[Source texts of formatted documents]
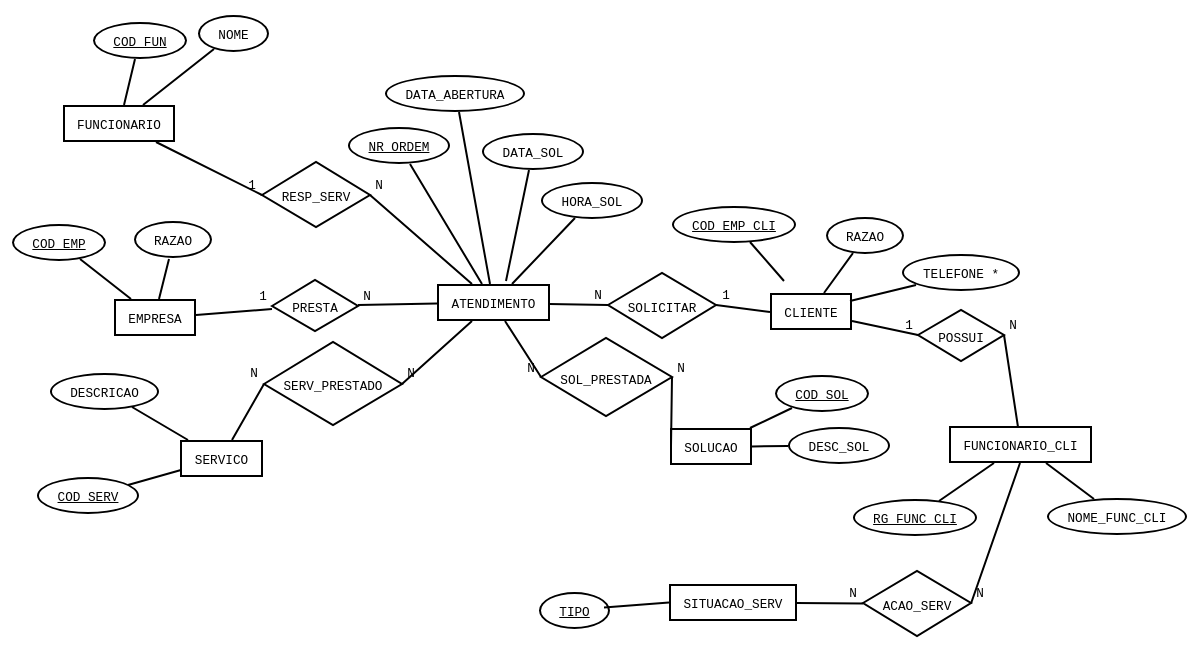
<!DOCTYPE html>
<html lang="pt">
<head>
<meta charset="utf-8">
<title>Diagrama entidade-relacionamento: atendimento</title>
<style>
:root { --ink: #000; --paper: #fff; --stroke: 2px; }
* { box-sizing: border-box; }
html, body { margin: 0; overflow: hidden; background: var(--paper); }
.diagram {
  position: relative; width: 1200px; height: 651px; overflow: hidden;
  background: var(--paper); color: var(--ink);
  font: 12.7px/16px "Liberation Mono", monospace;
}
.connections { position: absolute; left: 0; top: 0; fill: none; stroke: var(--ink); stroke-width: var(--stroke); }
.entity, .attribute, .relation, .cardinality {
  position: absolute; left: var(--x); top: var(--y); width: var(--w); height: 37px;
  display: flex; align-items: center; justify-content: center;
  padding-top: 4px; white-space: nowrap;
}
.entity, .attribute { border: var(--stroke) solid var(--ink); }
.attribute { border-radius: 50%; }
.key { text-decoration: underline; }
.relation { width: 120px; transform: translate(-50%, -50%); }
.cardinality { width: 12px; height: 16px; padding: 0; transform: translate(-50%, -50%); }
</style>
</head>
<body>
<main class="diagram">
  <svg class="connections" width="1200" height="651" viewBox="0 0 1200 651" aria-hidden="true">
    <g class="attribute-links">
      <path d="M135 59L124 105M214 49L143 105"/>
      <path d="M459 112L490 284M410 164L482 284M529 170L506 281M575 218L512 284"/>
      <path d="M80 259L131 299M169 259L159 299"/>
      <path d="M132 407L188 440M128 485L181 470"/>
      <path d="M750 242L784 281M853 253L824 293M916 285L850 301"/>
      <path d="M792 408L750 428M752 446.500L788 446"/>
      <path d="M994 463L939 501M1046 463L1094 499M604 607.500L669 602.500"/>
    </g>
    <g class="relation-links">
      <path d="M156 142L262 195M370 195L472 284"/>
      <path d="M196 315L272 309M358 305L437 303.500"/>
      <path d="M232 440L264 384M402 384L472 321"/>
      <path d="M549 304L608 305M716 305L770 312"/>
      <path d="M505 321L541 377M672 377L671 446"/>
      <path d="M852 321L918 335M1004 335L1018 427"/>
      <path d="M796 603L863 603.500M971 603.500L1020 463"/>
    </g>
    <g class="relation-shapes">
      <polygon points="262,195 316,162 370,195 316,227"/>
      <polygon points="272,306 315,280 358,306 315,331"/>
      <polygon points="264,384 333,342 402,384 333,425"/>
      <polygon points="608,305 662,273 716,305 662,338"/>
      <polygon points="541,377 606,338 672,377 606,416"/>
      <polygon points="918,335 961,310 1004,335 961,361"/>
      <polygon points="863,603 917,571 971,603 917,636"/>
    </g>
  </svg>

  <div class="entity" style="--x:63px;--y:105px;--w:112px">FUNCIONARIO</div>
  <div class="entity" style="--x:114px;--y:299px;--w:82px">EMPRESA</div>
  <div class="entity" style="--x:180px;--y:440px;--w:83px">SERVICO</div>
  <div class="entity" style="--x:437px;--y:284px;--w:113px">ATENDIMENTO</div>
  <div class="entity" style="--x:770px;--y:293px;--w:82px">CLIENTE</div>
  <div class="entity" style="--x:670px;--y:428px;--w:82px">SOLUCAO</div>
  <div class="entity" style="--x:949px;--y:426px;--w:143px">FUNCIONARIO_CLI</div>
  <div class="entity" style="--x:669px;--y:584px;--w:128px">SITUACAO_SERV</div>

  <div class="attribute key" style="--x:93px;--y:22px;--w:94px">COD_FUN</div>
  <div class="attribute" style="--x:198px;--y:15px;--w:71px">NOME</div>
  <div class="attribute" style="--x:385px;--y:75px;--w:140px">DATA_ABERTURA</div>
  <div class="attribute key" style="--x:348px;--y:127px;--w:102px">NR_ORDEM</div>
  <div class="attribute" style="--x:482px;--y:133px;--w:102px">DATA_SOL</div>
  <div class="attribute" style="--x:541px;--y:182px;--w:102px">HORA_SOL</div>
  <div class="attribute key" style="--x:12px;--y:224px;--w:94px">COD_EMP</div>
  <div class="attribute" style="--x:134px;--y:221px;--w:78px">RAZAO</div>
  <div class="attribute" style="--x:50px;--y:373px;--w:109px">DESCRICAO</div>
  <div class="attribute key" style="--x:37px;--y:477px;--w:102px">COD_SERV</div>
  <div class="attribute key" style="--x:672px;--y:206px;--w:124px">COD_EMP_CLI</div>
  <div class="attribute" style="--x:826px;--y:217px;--w:78px">RAZAO</div>
  <div class="attribute" style="--x:902px;--y:254px;--w:118px">TELEFONE *</div>
  <div class="attribute key" style="--x:775px;--y:375px;--w:94px">COD_SOL</div>
  <div class="attribute" style="--x:788px;--y:427px;--w:102px">DESC_SOL</div>
  <div class="attribute key" style="--x:853px;--y:499px;--w:124px">RG_FUNC_CLI</div>
  <div class="attribute" style="--x:1047px;--y:498px;--w:140px">NOME_FUNC_CLI</div>
  <div class="attribute key" style="--x:539px;--y:592px;--w:71px">TIPO</div>

  <div class="relation" style="--x:316px;--y:195px">RESP_SERV</div>
  <div class="relation" style="--x:315px;--y:306px">PRESTA</div>
  <div class="relation" style="--x:333px;--y:384px">SERV_PRESTADO</div>
  <div class="relation" style="--x:662px;--y:306px">SOLICITAR</div>
  <div class="relation" style="--x:606px;--y:378px">SOL_PRESTADA</div>
  <div class="relation" style="--x:961px;--y:336px">POSSUI</div>
  <div class="relation" style="--x:917px;--y:604px">ACAO_SERV</div>

  <span class="cardinality" style="--x:252px;--y:186px">1</span>
  <span class="cardinality" style="--x:379px;--y:186px">N</span>
  <span class="cardinality" style="--x:263px;--y:297px">1</span>
  <span class="cardinality" style="--x:367px;--y:297px">N</span>
  <span class="cardinality" style="--x:254px;--y:374px">N</span>
  <span class="cardinality" style="--x:411px;--y:374px">N</span>
  <span class="cardinality" style="--x:598px;--y:296px">N</span>
  <span class="cardinality" style="--x:726px;--y:296px">1</span>
  <span class="cardinality" style="--x:531px;--y:369px">N</span>
  <span class="cardinality" style="--x:681px;--y:369px">N</span>
  <span class="cardinality" style="--x:909px;--y:326px">1</span>
  <span class="cardinality" style="--x:1013px;--y:326px">N</span>
  <span class="cardinality" style="--x:853px;--y:594px">N</span>
  <span class="cardinality" style="--x:980px;--y:594px">N</span>
</main>
</body>
</html>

WORK TO BE COMPLETED: Here the job is to print all the entries above exactly, minus the images.

ANSWER SECTION:
<!DOCTYPE html>
<html lang="pt">
<head>
<meta charset="utf-8">
<title>Diagrama entidade-relacionamento: atendimento</title>
<style>
:root { --ink: #000; --paper: #fff; --stroke: 2px; }
* { box-sizing: border-box; }
html, body { margin: 0; overflow: hidden; background: var(--paper); }
.diagram {
  position: relative; width: 1200px; height: 651px; overflow: hidden;
  background: var(--paper); color: var(--ink);
  font: 12.7px/16px "Liberation Mono", monospace;
}
.connections { position: absolute; left: 0; top: 0; fill: none; stroke: var(--ink); stroke-width: var(--stroke); }
.entity, .attribute, .relation, .cardinality {
  position: absolute; left: var(--x); top: var(--y); width: var(--w); height: 37px;
  display: flex; align-items: center; justify-content: center;
  padding-top: 4px; white-space: nowrap;
}
.entity, .attribute { border: var(--stroke) solid var(--ink); }
.attribute { border-radius: 50%; }
.key { text-decoration: underline; }
.relation { width: 120px; transform: translate(-50%, -50%); }
.cardinality { width: 12px; height: 16px; padding: 0; transform: translate(-50%, -50%); }
</style>
</head>
<body>
<main class="diagram">
  <svg class="connections" width="1200" height="651" viewBox="0 0 1200 651" aria-hidden="true">
    <g class="attribute-links">
      <path d="M135 59L124 105M214 49L143 105"/>
      <path d="M459 112L490 284M410 164L482 284M529 170L506 281M575 218L512 284"/>
      <path d="M80 259L131 299M169 259L159 299"/>
      <path d="M132 407L188 440M128 485L181 470"/>
      <path d="M750 242L784 281M853 253L824 293M916 285L850 301"/>
      <path d="M792 408L750 428M752 446.500L788 446"/>
      <path d="M994 463L939 501M1046 463L1094 499M604 607.500L669 602.500"/>
    </g>
    <g class="relation-links">
      <path d="M156 142L262 195M370 195L472 284"/>
      <path d="M196 315L272 309M358 305L437 303.500"/>
      <path d="M232 440L264 384M402 384L472 321"/>
      <path d="M549 304L608 305M716 305L770 312"/>
      <path d="M505 321L541 377M672 377L671 446"/>
      <path d="M852 321L918 335M1004 335L1018 427"/>
      <path d="M796 603L863 603.500M971 603.500L1020 463"/>
    </g>
    <g class="relation-shapes">
      <polygon points="262,195 316,162 370,195 316,227"/>
      <polygon points="272,306 315,280 358,306 315,331"/>
      <polygon points="264,384 333,342 402,384 333,425"/>
      <polygon points="608,305 662,273 716,305 662,338"/>
      <polygon points="541,377 606,338 672,377 606,416"/>
      <polygon points="918,335 961,310 1004,335 961,361"/>
      <polygon points="863,603 917,571 971,603 917,636"/>
    </g>
  </svg>

  <div class="entity" style="--x:63px;--y:105px;--w:112px">FUNCIONARIO</div>
  <div class="entity" style="--x:114px;--y:299px;--w:82px">EMPRESA</div>
  <div class="entity" style="--x:180px;--y:440px;--w:83px">SERVICO</div>
  <div class="entity" style="--x:437px;--y:284px;--w:113px">ATENDIMENTO</div>
  <div class="entity" style="--x:770px;--y:293px;--w:82px">CLIENTE</div>
  <div class="entity" style="--x:670px;--y:428px;--w:82px">SOLUCAO</div>
  <div class="entity" style="--x:949px;--y:426px;--w:143px">FUNCIONARIO_CLI</div>
  <div class="entity" style="--x:669px;--y:584px;--w:128px">SITUACAO_SERV</div>

  <div class="attribute key" style="--x:93px;--y:22px;--w:94px">COD_FUN</div>
  <div class="attribute" style="--x:198px;--y:15px;--w:71px">NOME</div>
  <div class="attribute" style="--x:385px;--y:75px;--w:140px">DATA_ABERTURA</div>
  <div class="attribute key" style="--x:348px;--y:127px;--w:102px">NR_ORDEM</div>
  <div class="attribute" style="--x:482px;--y:133px;--w:102px">DATA_SOL</div>
  <div class="attribute" style="--x:541px;--y:182px;--w:102px">HORA_SOL</div>
  <div class="attribute key" style="--x:12px;--y:224px;--w:94px">COD_EMP</div>
  <div class="attribute" style="--x:134px;--y:221px;--w:78px">RAZAO</div>
  <div class="attribute" style="--x:50px;--y:373px;--w:109px">DESCRICAO</div>
  <div class="attribute key" style="--x:37px;--y:477px;--w:102px">COD_SERV</div>
  <div class="attribute key" style="--x:672px;--y:206px;--w:124px">COD_EMP_CLI</div>
  <div class="attribute" style="--x:826px;--y:217px;--w:78px">RAZAO</div>
  <div class="attribute" style="--x:902px;--y:254px;--w:118px">TELEFONE *</div>
  <div class="attribute key" style="--x:775px;--y:375px;--w:94px">COD_SOL</div>
  <div class="attribute" style="--x:788px;--y:427px;--w:102px">DESC_SOL</div>
  <div class="attribute key" style="--x:853px;--y:499px;--w:124px">RG_FUNC_CLI</div>
  <div class="attribute" style="--x:1047px;--y:498px;--w:140px">NOME_FUNC_CLI</div>
  <div class="attribute key" style="--x:539px;--y:592px;--w:71px">TIPO</div>

  <div class="relation" style="--x:316px;--y:195px">RESP_SERV</div>
  <div class="relation" style="--x:315px;--y:306px">PRESTA</div>
  <div class="relation" style="--x:333px;--y:384px">SERV_PRESTADO</div>
  <div class="relation" style="--x:662px;--y:306px">SOLICITAR</div>
  <div class="relation" style="--x:606px;--y:378px">SOL_PRESTADA</div>
  <div class="relation" style="--x:961px;--y:336px">POSSUI</div>
  <div class="relation" style="--x:917px;--y:604px">ACAO_SERV</div>

  <span class="cardinality" style="--x:252px;--y:186px">1</span>
  <span class="cardinality" style="--x:379px;--y:186px">N</span>
  <span class="cardinality" style="--x:263px;--y:297px">1</span>
  <span class="cardinality" style="--x:367px;--y:297px">N</span>
  <span class="cardinality" style="--x:254px;--y:374px">N</span>
  <span class="cardinality" style="--x:411px;--y:374px">N</span>
  <span class="cardinality" style="--x:598px;--y:296px">N</span>
  <span class="cardinality" style="--x:726px;--y:296px">1</span>
  <span class="cardinality" style="--x:531px;--y:369px">N</span>
  <span class="cardinality" style="--x:681px;--y:369px">N</span>
  <span class="cardinality" style="--x:909px;--y:326px">1</span>
  <span class="cardinality" style="--x:1013px;--y:326px">N</span>
  <span class="cardinality" style="--x:853px;--y:594px">N</span>
  <span class="cardinality" style="--x:980px;--y:594px">N</span>
</main>
</body>
</html>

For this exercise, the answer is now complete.